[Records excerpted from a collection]
· · · ·

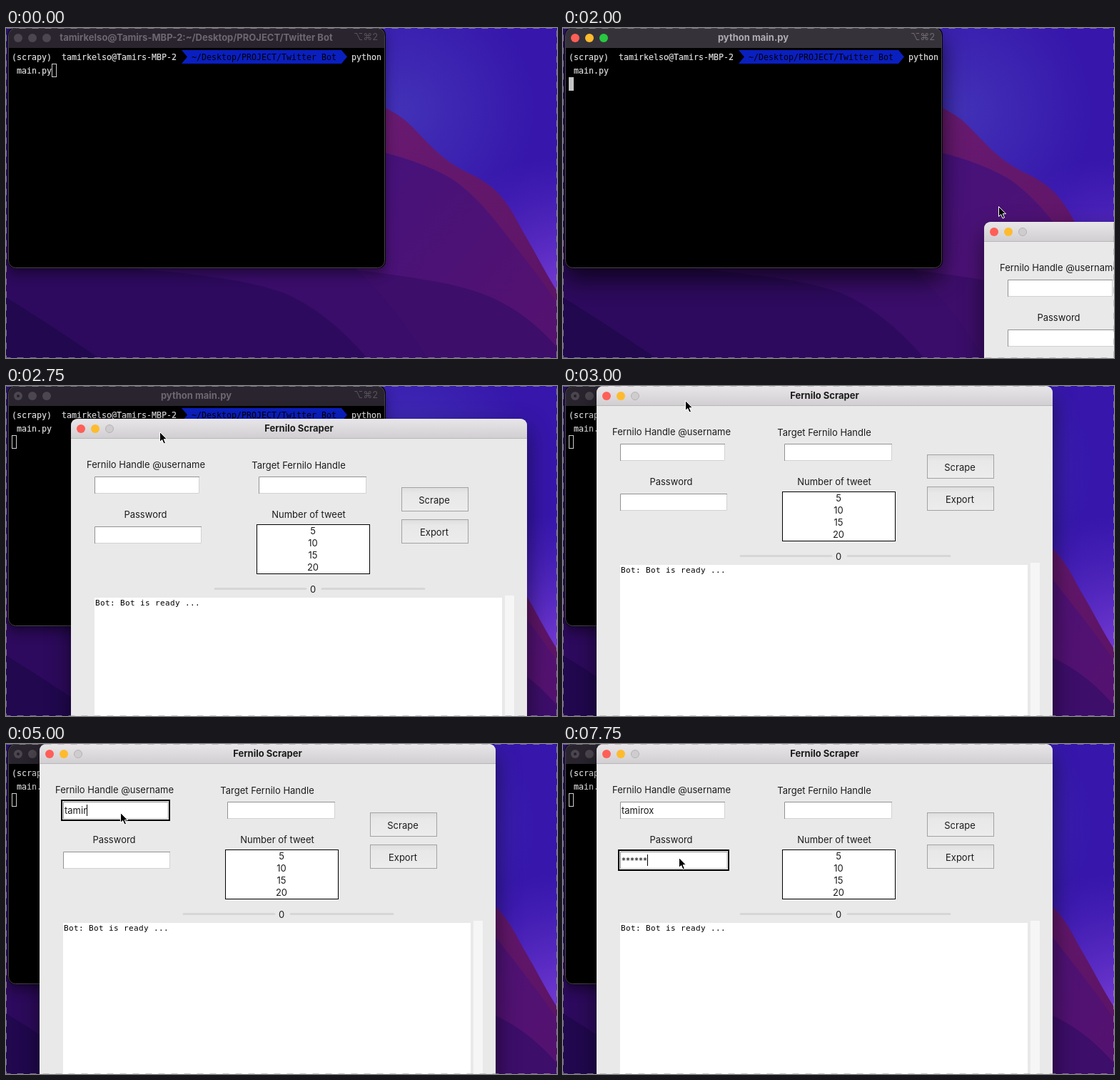
An HTML page for the animation above (8000 ms loop, 772x463 px).

```html
<!DOCTYPE html>
<html lang="en">
<head>
<meta charset="utf-8">
<title>Scraper demo</title>
<style>
  html, body { margin: 0; width: 100%; height: 100%; overflow: hidden; background: #2b0a5c; }
  svg { display: block; width: 772px; height: 463px; }
  text { font: 13px Inter, "Liberation Sans", sans-serif; fill: #1c1c1c; white-space: pre; }
  .mid { text-anchor: middle; }
  .bold { font-weight: 700; }
  .mono { font: 11.63px "DejaVu Sans Mono", monospace; fill: #dedede; stroke: #dedede; stroke-width: .2px; }
  .mono.path { fill: #000; stroke: none; }
  .log { font: 11px "DejaVu Sans Mono", monospace; letter-spacing: .38px; fill: #000; }
  .frame { filter: drop-shadow(0 8px 8px rgba(0, 0, 0, .4)); }
  .active .frame { filter: drop-shadow(0 16px 16px rgba(0, 0, 0, .65)); }
  #app .frame { filter: drop-shadow(0 14px 16px rgba(0, 0, 0, .55)); }
  .bar { fill: #29242e; }
  .active .bar { fill: #363239; }
  #termTitle { fill: #6c6770; }
  .active #termTitle { fill: #b0acb3; }
  .keys { fill: #57525b; }
  .active .keys { fill: #6f6a72; }
  .light { fill: #4b464f; }
  .active .red, #app .red { fill: #fe5f57; }
  .active .yellow, #app .yellow { fill: #febb2e; }
  .active .green { fill: #28c840; }
  .busy { fill: none; }
  .running:not(.active) .busy { fill: #25202a; }
  #block { fill: none; stroke: #d0d0d0; }
  .active #block { fill: #c4c4c4; stroke: #c4c4c4; }
  .ring { fill: none; stroke: #000; stroke-width: 2; }
</style>
</head>
<body>
<svg viewBox="0 0 772 463">
  <defs>
    <radialGradient id="glow" gradientUnits="userSpaceOnUse" cx="555" cy="115" r="190">
      <stop offset="0" stop-color="#4538ba" stop-opacity=".8"/><stop offset="1" stop-color="#4538ba" stop-opacity="0"/>
    </radialGradient>
    <radialGradient id="dusk" gradientUnits="userSpaceOnUse" cx="775" cy="360" r="180">
      <stop offset="0" stop-color="#7038d0"/><stop offset="1" stop-color="#5a2cc4" stop-opacity="0"/>
    </radialGradient>
    <linearGradient id="ridge" gradientUnits="userSpaceOnUse" x1="530" y1="110" x2="772" y2="400">
      <stop offset="0" stop-color="#681a70"/><stop offset="1" stop-color="#5c1466"/>
    </linearGradient>
    <linearGradient id="slope" gradientUnits="userSpaceOnUse" x1="530" y1="200" x2="772" y2="400">
      <stop offset="0" stop-color="#46127a"/><stop offset="1" stop-color="#541270"/>
    </linearGradient>
    <linearGradient id="appBar" x2="0" y2="1">
      <stop offset="0" stop-color="#e8e6e8"/><stop offset="1" stop-color="#d0ced0"/>
    </linearGradient>
    <linearGradient id="face" x2="0" y2="1">
      <stop offset="0" stop-color="#dedede"/><stop offset=".25" stop-color="#e8e8e8"/><stop offset="1" stop-color="#ececec"/>
    </linearGradient>
  </defs>

  <g id="wallpaper">
    <rect width="772" height="463" fill="#3616ab"/>
    <rect width="772" height="463" fill="url(#glow)"/>
    <rect width="772" height="463" fill="url(#dusk)"/>
    <path fill="url(#ridge)" d="M500 100Q535 110 560 130C590 158 605 182 645 202C690 222 703 245 725 287C738 308 756 344 772 369V463H300V120Z"/>
    <path fill="url(#slope)" d="M500 168Q575 183 622 210C665 237 700 290 732 330Q752 356 772 385V463H300V160Z"/>
    <rect width="300" height="463" fill="#2a1268"/>
    <path fill="#3d0e6a" d="M470 336C560 350 640 356 690 383Q735 405 772 448V463H400Z"/>
    <path fill="#390d69" d="M470 318Q500 345 530 380Q560 415 590 463H0V300Z"/>
    <path fill="#2d0a5d" d="M0 325C240 340 330 350 390 372Q450 398 506 463H0Z"/>
    <path fill="#21084f" d="M0 378Q60 415 130 463H0Z"/>
  </g>

  <g id="term">
    <rect class="frame" x="2.500" y="-1" width="529.500" height="338.500" rx="11" fill="#000"/>
    <path class="bar" d="M4 28V10Q4 0 14 0H520Q530 0 530 10V28Z"/>
    <rect x="3.5" y=".5" width="527" height="336" rx="10" fill="none" stroke="#4a464e"/>
    <circle class="light red" cx="17" cy="14" r="6"/>
    <circle class="busy" cx="17" cy="14" r="2"/>
    <circle class="light yellow" cx="37" cy="14" r="6"/>
    <circle class="light green" cx="57" cy="14" r="6"/>
    <text id="termTitle" class="mid bold" x="266.500" y="18"></text>
    <text class="keys" x="487" y="17">⌥⌘2</text>
    <path fill="#0a1fc0" d="M246 31H470L478 40.500L470 50H246L254 40.500Z"/>
    <text class="mono" x="8" y="45">(scrapy)</text>
    <text class="mono" x="78" y="45">tamirkelso@Tamirs-MBP-2</text>
    <text class="mono path" x="260" y="45">~/Desktop/PROJECT/Twitter Bot</text>
    <text class="mono" x="484" y="45">python</text>
    <text class="mono" x="15" y="64">main.py</text>
    <rect id="block" width="6" height="18"/>
  </g>

  <g id="app">
    <rect class="frame" width="639" height="520" rx="10" fill="#e9e9e9"/>
    <path fill="url(#appBar)" d="M0 28V10Q0 0 10 0H629Q639 0 639 10V28Z"/>
    <path stroke="#b9b7b9" d="M0 27.5H639"/>
    <circle class="red" cx="14" cy="14" r="6"/>
    <circle class="yellow" cx="34" cy="14" r="6"/>
    <circle cx="54" cy="14" r="5.5" fill="#cecccd" stroke="#b5b3b5"/>
    <text class="mid bold" x="319.5" y="18" fill="#333">Fernilo Scraper</text>
    <text class="mid" x="105" y="69">Fernilo Handle @username</text>
    <text class="mid" x="319" y="70">Target Fernilo Handle</text>
    <text class="mid" x="104.5" y="139">Password</text>
    <text class="mid" x="333" y="139">Number of tweet</text>
    <g id="widgets"></g>
    <rect x="260.5" y="148.5" width="158" height="69" fill="#fff" stroke="#000"/>
    <g id="counts"></g>
    <path stroke="#d6d6d6" stroke-width="3" stroke-linecap="round" d="M202 238.500H329M352 238.500H495"/>
    <text class="mid" x="339" y="244">0</text>
    <rect x="33" y="251" width="571" height="260" fill="#fff"/>
    <rect x="608" y="248" width="13" height="260" fill="#f6f6f6"/>
    <text class="log" x="34" y="262">Bot: Bot is ready ...</text>
    <rect id="ringUser" class="ring" x="31" y="79" width="151" height="28"/>
    <rect id="ringPass" class="ring" x="31" y="149" width="154" height="28"/>
    <text id="user" x="35" y="98"></text>
    <text id="pass" x="35" y="168" style="font-size:12px"></text>
    <rect id="caret" width="1" height="16" fill="#000"/>
  </g>

  <path id="mouse" fill="#000" stroke="#fff" stroke-width="1" stroke-linejoin="round"
    d="M.5 .5V14.500L3.700 11.500L6 17L8.500 16L6.200 10.700H10.500Z"/>
  <rect x=".5" y=".5" width="771" height="462" fill="none" stroke="#a8a4ac" stroke-opacity=".6" stroke-dasharray="9 9"/>
</svg>
<script>
const $ = id => document.getElementById(id);
const LOOP = 8000, TICK = 250;

const entry = (x, y, w) =>
  `<rect x="${x}" y="${y}" width="${w}" height="24" fill="#fff"/>
   <path d="M${x + .5} ${y + 24}V${y + .5}H${x + w}" fill="none" stroke="#929292"/>
   <path d="M${x + w - .5} ${y + 1}V${y + 23.5}H${x + 1}" fill="none" stroke="#d2d2d2"/>`;
const button = (y, label) =>
  `<rect x="463.5" y="${y + .5}" width="93" height="33" fill="url(#face)" stroke="#a2a2a2"/>
   <text class="mid" x="509" y="${y + 23}">${label}</text>`;

$('widgets').innerHTML = entry(33, 81, 147) + entry(263, 81, 151) + entry(33, 151, 150)
  + button(96, 'Scrape') + button(141, 'Export');
$('counts').innerHTML = [5, 10, 15, 20]
  .map((n, i) => `<text class="mid" x="339" y="${162 + 17 * i}">${n}</text>`).join('');

// Each track lists [start in ms, value]; a value holds until the next start.
const tracks = {
  active: [[0, false], [250, true], [2250, false]],
  running: [[0, false], [500, true]],
  title: [[0, 'tamirkelso@Tamirs-MBP-2:~/Desktop/PROJECT/Twitter Bot'], [750, 'python main.py']],
  block: [[0, [64.5, 50.5]], [500, [8.5, 69.5]]],
  app: [[0, null], [2000, [590, 272]], [2750, [91, 46]], [3000, [47, 0]]],
  mouse: [[0, null], [1500, [440, 180]], [1750, [520, 214]], [2000, [610, 250]], [2250, [690, 280]],
    [2500, [710, 286]], [2750, [215, 64]], [3000, [171, 20]], [3250, [170, 54]],
    [3500, [160, 94]], [3750, [157, 97]], [4000, [160, 96]], [6250, [162, 155]], [6500, [162, 159]]],
  focus: [[0, ''], [3750, 'user'], [6500, 'pass']],
  user: [[0, 0], [4500, 1], [4750, 3], [5000, 5], [5250, 7]],
  pass: [[0, 0], [6750, 1], [7000, 3], [7250, 4], [7500, 5], [7750, 6]],
  caret: [[0, false], [3750, true], [5500, false], [6500, true]]
};
const at = (track, t) => track.findLast(([start]) => start <= t)[1];
const show = (el, on) => el.style.display = on ? '' : 'none';
const place = (el, pos) => {
  show(el, pos);
  if (pos) el.setAttribute('transform', `translate(${pos})`);
};

function draw(t) {
  const s = {};
  for (const key in tracks) s[key] = at(tracks[key], t);
  $('term').classList.toggle('active', s.active);
  $('term').classList.toggle('running', s.running);
  $('termTitle').textContent = s.title;
  place($('block'), s.block);
  place($('app'), s.app);
  place($('mouse'), s.mouse);
  $('user').textContent = 'tamirox'.slice(0, s.user);
  $('pass').textContent = '*'.repeat(s.pass);
  show($('ringUser'), s.focus === 'user');
  show($('ringPass'), s.focus === 'pass');
  const width = s.focus && s[s.focus] ? $(s.focus).getComputedTextLength() + 1 : 0;
  place($('caret'), s.caret && [34 + Math.round(width), s.focus === 'pass' ? 155 : 85]);
}

const begin = performance.now();
let last = -1;
function loop() {
  const t = (performance.now() - begin) % LOOP;
  const tick = Math.floor(t / TICK);
  if (tick !== last) draw(t);
  last = tick;
  requestAnimationFrame(loop);
}
loop();
</script>
</body>
</html>
```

· · · ·

ABOUT THIS TASK: Among the lines above, please find those with "active" and copy them.

WRITTEN RESPONSE:
  .active .frame { filter: drop-shadow(0 16px 16px rgba(0, 0, 0, .65)); }
  .active .bar { fill: #363239; }
  .active #termTitle { fill: #b0acb3; }
  .active .keys { fill: #6f6a72; }
  .active .red, #app .red { fill: #fe5f57; }
  .active .yellow, #app .yellow { fill: #febb2e; }
  .active .green { fill: #28c840; }
  .running:not(.active) .busy { fill: #25202a; }
  .active #block { fill: #c4c4c4; stroke: #c4c4c4; }
  active: [[0, false], [250, true], [2250, false]],
  $('term').classList.toggle('active', s.active);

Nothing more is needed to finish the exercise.